(Rendered images with source text)
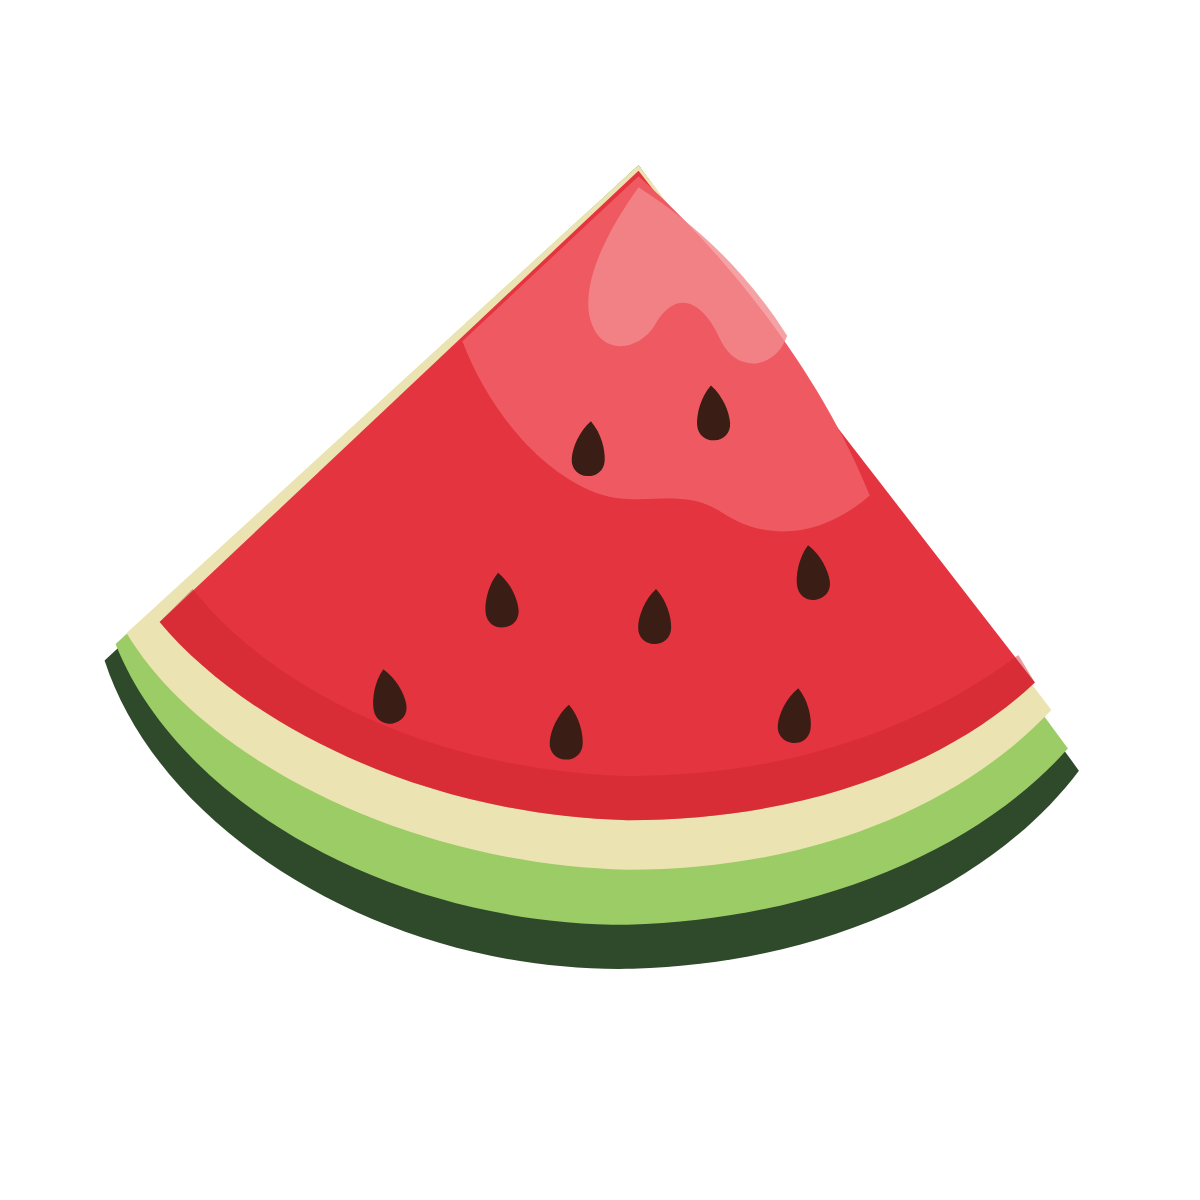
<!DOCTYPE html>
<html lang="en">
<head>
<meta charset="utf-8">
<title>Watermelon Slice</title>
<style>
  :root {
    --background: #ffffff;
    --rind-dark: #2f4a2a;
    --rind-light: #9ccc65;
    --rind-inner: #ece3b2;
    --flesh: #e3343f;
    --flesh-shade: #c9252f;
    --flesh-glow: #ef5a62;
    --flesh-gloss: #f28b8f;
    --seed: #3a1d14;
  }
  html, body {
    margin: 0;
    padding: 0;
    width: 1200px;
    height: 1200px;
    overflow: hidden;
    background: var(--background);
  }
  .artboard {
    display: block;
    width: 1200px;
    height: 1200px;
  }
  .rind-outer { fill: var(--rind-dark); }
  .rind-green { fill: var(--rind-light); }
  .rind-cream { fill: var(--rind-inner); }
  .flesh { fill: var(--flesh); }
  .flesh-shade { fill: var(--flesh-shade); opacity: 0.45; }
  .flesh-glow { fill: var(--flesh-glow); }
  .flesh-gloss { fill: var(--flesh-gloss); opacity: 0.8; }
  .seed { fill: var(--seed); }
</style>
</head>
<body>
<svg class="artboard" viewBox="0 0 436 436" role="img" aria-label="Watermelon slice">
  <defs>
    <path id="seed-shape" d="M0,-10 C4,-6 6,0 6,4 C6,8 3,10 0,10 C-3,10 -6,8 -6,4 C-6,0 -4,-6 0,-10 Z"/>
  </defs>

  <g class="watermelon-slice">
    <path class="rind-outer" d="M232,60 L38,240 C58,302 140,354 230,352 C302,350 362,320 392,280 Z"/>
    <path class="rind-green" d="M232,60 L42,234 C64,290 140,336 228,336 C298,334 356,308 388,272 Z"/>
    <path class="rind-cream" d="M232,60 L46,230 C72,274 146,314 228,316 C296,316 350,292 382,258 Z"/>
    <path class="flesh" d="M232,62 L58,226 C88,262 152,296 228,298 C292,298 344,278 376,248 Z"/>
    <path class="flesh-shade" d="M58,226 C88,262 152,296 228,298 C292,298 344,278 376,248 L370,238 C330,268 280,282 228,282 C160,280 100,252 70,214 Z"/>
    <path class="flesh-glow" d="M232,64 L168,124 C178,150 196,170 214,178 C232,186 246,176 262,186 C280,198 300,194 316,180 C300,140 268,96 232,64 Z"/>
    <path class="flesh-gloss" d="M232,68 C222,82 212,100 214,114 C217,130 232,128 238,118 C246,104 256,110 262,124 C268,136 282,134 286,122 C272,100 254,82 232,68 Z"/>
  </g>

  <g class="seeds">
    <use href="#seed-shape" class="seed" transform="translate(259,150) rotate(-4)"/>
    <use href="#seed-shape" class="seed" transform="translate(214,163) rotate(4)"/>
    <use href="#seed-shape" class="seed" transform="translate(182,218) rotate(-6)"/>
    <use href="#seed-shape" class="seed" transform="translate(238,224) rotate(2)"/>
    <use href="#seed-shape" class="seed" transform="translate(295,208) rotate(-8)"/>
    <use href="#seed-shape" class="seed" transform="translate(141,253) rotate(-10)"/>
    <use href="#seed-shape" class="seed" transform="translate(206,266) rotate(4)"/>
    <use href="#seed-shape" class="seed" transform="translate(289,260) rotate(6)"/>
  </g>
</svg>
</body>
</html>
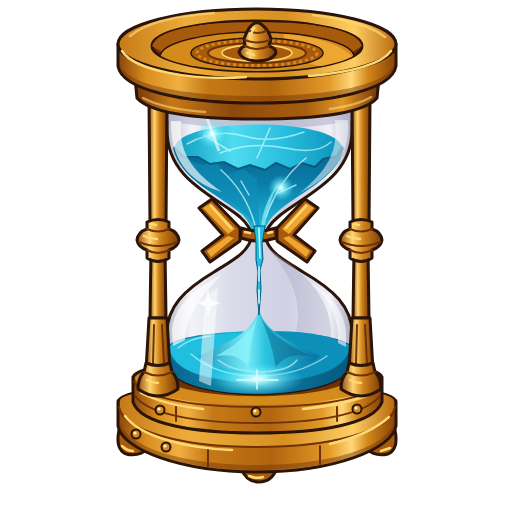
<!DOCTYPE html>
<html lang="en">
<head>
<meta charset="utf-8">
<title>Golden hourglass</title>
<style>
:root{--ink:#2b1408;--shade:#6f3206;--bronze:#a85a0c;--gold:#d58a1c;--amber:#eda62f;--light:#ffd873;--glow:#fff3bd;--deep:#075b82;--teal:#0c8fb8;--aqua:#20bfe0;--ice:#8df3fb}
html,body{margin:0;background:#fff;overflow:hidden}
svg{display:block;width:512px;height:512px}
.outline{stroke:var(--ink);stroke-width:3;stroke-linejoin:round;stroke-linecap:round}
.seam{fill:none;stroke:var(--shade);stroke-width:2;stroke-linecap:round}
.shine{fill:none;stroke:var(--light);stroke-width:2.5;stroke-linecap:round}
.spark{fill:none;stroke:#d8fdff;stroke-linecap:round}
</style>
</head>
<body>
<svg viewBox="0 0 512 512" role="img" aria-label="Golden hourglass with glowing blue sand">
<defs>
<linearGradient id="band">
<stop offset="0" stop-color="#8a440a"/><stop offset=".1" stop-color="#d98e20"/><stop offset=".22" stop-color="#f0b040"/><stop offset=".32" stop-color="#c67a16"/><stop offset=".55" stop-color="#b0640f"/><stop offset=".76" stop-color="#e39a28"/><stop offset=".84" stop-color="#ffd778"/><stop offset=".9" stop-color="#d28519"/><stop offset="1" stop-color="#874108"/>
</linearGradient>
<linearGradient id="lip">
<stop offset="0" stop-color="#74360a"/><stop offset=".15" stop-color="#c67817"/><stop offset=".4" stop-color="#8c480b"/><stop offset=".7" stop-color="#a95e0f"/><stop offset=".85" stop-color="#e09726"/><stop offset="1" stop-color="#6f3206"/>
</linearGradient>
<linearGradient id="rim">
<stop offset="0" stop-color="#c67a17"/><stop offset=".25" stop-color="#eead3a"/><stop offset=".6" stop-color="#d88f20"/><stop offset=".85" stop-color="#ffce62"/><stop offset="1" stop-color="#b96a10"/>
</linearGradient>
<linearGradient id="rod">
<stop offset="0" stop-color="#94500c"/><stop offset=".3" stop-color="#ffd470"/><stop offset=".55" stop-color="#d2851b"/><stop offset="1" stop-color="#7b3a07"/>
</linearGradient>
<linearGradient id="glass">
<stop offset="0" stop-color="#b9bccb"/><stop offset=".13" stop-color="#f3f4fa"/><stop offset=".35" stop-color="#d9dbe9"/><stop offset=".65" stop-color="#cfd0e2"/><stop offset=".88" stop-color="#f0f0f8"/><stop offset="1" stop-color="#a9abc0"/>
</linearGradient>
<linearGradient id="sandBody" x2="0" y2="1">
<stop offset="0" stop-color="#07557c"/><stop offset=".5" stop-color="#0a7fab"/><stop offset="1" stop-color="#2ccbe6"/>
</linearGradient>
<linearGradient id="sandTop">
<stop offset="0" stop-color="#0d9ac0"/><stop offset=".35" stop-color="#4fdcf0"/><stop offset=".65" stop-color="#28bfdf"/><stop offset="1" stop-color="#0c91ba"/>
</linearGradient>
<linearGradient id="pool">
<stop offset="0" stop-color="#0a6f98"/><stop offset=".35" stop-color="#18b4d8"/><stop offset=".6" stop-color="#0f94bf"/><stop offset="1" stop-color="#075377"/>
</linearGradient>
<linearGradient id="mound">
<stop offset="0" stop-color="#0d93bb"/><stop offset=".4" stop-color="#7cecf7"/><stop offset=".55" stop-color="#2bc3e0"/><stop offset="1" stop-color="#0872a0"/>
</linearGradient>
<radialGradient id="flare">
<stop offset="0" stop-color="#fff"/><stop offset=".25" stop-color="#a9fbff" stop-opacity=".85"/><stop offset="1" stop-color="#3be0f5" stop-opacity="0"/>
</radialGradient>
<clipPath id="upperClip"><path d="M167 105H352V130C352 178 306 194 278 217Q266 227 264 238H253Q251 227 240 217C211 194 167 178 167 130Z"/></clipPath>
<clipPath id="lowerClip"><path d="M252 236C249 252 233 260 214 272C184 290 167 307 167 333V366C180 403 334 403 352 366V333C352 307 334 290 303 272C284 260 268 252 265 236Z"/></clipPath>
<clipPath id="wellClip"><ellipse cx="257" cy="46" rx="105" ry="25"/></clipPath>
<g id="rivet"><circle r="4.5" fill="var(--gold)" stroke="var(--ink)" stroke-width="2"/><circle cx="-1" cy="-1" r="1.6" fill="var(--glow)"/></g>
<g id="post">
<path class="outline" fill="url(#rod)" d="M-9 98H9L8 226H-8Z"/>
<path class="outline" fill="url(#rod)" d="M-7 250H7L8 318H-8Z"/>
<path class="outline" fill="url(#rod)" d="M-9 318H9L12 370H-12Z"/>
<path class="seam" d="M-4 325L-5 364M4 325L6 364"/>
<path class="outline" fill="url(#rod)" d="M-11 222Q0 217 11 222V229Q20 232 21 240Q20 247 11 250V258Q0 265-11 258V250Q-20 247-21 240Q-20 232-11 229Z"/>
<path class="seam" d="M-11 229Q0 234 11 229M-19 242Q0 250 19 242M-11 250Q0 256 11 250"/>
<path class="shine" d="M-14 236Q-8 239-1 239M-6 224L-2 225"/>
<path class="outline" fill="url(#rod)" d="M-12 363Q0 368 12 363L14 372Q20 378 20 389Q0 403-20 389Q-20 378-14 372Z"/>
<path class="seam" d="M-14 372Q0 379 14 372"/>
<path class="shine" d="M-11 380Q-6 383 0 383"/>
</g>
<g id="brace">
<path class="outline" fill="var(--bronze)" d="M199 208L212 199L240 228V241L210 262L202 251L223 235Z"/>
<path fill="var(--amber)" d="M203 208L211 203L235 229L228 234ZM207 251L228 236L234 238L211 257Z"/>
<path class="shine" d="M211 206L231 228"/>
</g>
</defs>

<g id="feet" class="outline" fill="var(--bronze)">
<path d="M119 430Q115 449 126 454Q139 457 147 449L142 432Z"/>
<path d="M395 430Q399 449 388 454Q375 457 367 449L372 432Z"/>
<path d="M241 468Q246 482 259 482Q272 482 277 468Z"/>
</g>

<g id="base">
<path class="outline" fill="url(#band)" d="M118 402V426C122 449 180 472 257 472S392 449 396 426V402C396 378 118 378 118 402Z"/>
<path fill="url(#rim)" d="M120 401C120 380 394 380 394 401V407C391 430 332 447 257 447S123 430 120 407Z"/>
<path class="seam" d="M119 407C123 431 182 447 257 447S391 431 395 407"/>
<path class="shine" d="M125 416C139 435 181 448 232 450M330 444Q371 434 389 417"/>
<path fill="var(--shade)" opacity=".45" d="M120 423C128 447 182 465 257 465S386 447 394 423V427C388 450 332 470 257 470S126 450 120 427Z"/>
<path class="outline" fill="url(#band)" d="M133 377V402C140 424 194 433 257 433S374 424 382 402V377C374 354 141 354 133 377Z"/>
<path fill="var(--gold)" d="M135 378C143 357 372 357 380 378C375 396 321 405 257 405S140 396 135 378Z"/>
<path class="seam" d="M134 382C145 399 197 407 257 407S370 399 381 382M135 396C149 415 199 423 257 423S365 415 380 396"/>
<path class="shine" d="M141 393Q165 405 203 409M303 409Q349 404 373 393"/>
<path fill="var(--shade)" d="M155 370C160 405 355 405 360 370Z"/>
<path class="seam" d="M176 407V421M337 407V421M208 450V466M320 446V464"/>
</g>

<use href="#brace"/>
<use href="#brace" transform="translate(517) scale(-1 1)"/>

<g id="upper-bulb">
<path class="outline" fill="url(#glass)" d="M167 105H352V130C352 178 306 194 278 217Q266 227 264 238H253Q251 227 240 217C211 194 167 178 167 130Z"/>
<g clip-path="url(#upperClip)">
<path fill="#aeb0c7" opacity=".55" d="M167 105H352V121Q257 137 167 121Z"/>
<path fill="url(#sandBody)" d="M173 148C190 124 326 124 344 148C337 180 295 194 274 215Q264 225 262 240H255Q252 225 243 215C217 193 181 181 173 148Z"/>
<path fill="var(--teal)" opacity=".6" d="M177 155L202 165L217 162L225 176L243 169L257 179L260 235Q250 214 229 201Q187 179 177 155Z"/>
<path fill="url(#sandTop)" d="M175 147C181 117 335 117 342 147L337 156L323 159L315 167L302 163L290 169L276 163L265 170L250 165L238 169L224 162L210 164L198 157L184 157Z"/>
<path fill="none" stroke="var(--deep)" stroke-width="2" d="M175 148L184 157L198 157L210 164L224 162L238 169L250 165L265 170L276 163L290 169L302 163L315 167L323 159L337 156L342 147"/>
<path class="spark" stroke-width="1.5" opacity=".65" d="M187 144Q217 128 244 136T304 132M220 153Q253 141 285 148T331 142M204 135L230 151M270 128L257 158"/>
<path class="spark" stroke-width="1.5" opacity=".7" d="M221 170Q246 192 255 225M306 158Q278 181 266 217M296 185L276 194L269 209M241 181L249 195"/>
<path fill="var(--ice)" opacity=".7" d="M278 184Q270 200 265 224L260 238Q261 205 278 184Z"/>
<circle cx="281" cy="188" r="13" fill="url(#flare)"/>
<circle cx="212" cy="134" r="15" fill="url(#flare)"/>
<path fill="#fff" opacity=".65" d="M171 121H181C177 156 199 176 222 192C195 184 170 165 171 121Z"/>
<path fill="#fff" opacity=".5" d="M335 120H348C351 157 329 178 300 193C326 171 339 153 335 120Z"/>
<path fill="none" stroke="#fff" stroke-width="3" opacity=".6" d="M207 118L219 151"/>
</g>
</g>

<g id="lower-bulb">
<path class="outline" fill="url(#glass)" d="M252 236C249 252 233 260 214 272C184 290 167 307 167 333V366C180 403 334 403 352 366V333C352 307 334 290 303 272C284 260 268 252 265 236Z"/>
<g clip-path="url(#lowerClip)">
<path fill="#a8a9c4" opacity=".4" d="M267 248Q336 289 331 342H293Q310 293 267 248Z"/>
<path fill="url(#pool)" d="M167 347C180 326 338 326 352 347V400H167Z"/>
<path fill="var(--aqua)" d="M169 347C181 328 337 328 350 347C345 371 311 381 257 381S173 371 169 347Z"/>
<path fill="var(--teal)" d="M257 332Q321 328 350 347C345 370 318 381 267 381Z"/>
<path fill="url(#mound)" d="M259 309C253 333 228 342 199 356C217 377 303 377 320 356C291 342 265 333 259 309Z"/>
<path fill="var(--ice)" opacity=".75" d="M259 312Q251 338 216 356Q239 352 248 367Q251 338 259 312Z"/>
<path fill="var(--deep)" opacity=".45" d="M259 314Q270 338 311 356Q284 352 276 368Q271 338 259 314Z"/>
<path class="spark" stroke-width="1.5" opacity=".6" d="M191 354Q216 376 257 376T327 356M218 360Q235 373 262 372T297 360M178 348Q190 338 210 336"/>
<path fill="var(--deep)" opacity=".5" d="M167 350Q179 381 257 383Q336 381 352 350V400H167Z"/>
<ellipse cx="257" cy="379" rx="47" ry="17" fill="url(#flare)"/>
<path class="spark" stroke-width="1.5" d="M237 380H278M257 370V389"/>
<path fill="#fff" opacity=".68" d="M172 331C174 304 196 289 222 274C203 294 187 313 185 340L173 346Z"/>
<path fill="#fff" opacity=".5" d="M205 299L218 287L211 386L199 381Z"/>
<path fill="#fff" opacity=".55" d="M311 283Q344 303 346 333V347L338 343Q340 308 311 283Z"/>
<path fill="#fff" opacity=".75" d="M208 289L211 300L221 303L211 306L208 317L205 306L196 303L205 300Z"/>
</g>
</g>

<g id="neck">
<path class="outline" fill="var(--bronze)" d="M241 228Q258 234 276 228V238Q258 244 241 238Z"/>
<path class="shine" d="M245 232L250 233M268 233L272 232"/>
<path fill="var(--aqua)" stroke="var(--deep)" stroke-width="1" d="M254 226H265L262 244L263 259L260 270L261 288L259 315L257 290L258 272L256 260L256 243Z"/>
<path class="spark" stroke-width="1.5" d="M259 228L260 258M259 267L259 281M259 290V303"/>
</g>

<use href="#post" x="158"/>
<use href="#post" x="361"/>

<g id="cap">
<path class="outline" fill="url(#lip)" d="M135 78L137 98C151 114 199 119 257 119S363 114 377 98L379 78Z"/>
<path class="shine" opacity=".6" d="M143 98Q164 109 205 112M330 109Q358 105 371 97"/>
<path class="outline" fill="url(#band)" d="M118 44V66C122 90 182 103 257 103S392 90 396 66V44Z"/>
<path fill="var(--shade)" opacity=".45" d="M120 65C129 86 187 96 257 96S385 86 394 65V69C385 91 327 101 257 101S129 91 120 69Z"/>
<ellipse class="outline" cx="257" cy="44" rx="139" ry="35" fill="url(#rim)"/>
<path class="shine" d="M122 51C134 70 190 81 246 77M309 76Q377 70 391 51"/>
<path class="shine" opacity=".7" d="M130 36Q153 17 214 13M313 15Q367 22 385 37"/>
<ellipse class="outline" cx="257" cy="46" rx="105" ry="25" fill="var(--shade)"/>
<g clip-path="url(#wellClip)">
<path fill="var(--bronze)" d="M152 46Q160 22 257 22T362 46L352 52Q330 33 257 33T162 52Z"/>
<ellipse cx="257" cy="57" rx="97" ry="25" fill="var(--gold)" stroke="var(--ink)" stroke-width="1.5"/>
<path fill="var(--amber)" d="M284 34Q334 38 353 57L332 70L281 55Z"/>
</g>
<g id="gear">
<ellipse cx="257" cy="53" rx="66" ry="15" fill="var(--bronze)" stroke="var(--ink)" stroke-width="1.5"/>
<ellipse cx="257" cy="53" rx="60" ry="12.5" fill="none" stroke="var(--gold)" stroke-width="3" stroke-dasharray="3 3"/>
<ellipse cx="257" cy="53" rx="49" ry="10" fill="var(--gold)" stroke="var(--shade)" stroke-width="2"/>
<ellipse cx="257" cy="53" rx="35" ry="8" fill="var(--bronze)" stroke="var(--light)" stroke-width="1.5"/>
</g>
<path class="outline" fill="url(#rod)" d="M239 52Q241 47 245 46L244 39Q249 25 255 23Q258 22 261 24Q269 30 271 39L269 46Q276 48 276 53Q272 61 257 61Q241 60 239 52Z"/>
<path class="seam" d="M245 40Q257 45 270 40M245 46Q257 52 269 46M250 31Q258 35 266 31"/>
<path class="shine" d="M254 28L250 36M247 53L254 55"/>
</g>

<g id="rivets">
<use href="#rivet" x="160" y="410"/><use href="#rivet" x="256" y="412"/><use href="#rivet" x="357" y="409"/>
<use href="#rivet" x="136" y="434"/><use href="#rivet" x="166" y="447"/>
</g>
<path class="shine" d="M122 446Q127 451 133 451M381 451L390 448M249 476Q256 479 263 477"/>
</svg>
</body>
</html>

### Work to be completed
Reproduce each line of the data containing the word "clipPath".

### Result below
<clipPath id="upperClip"><path d="M167 105H352V130C352 178 306 194 278 217Q266 227 264 238H253Q251 227 240 217C211 194 167 178 167 130Z"/></clipPath>
<clipPath id="lowerClip"><path d="M252 236C249 252 233 260 214 272C184 290 167 307 167 333V366C180 403 334 403 352 366V333C352 307 334 290 303 272C284 260 268 252 265 236Z"/></clipPath>
<clipPath id="wellClip"><ellipse cx="257" cy="46" rx="105" ry="25"/></clipPath>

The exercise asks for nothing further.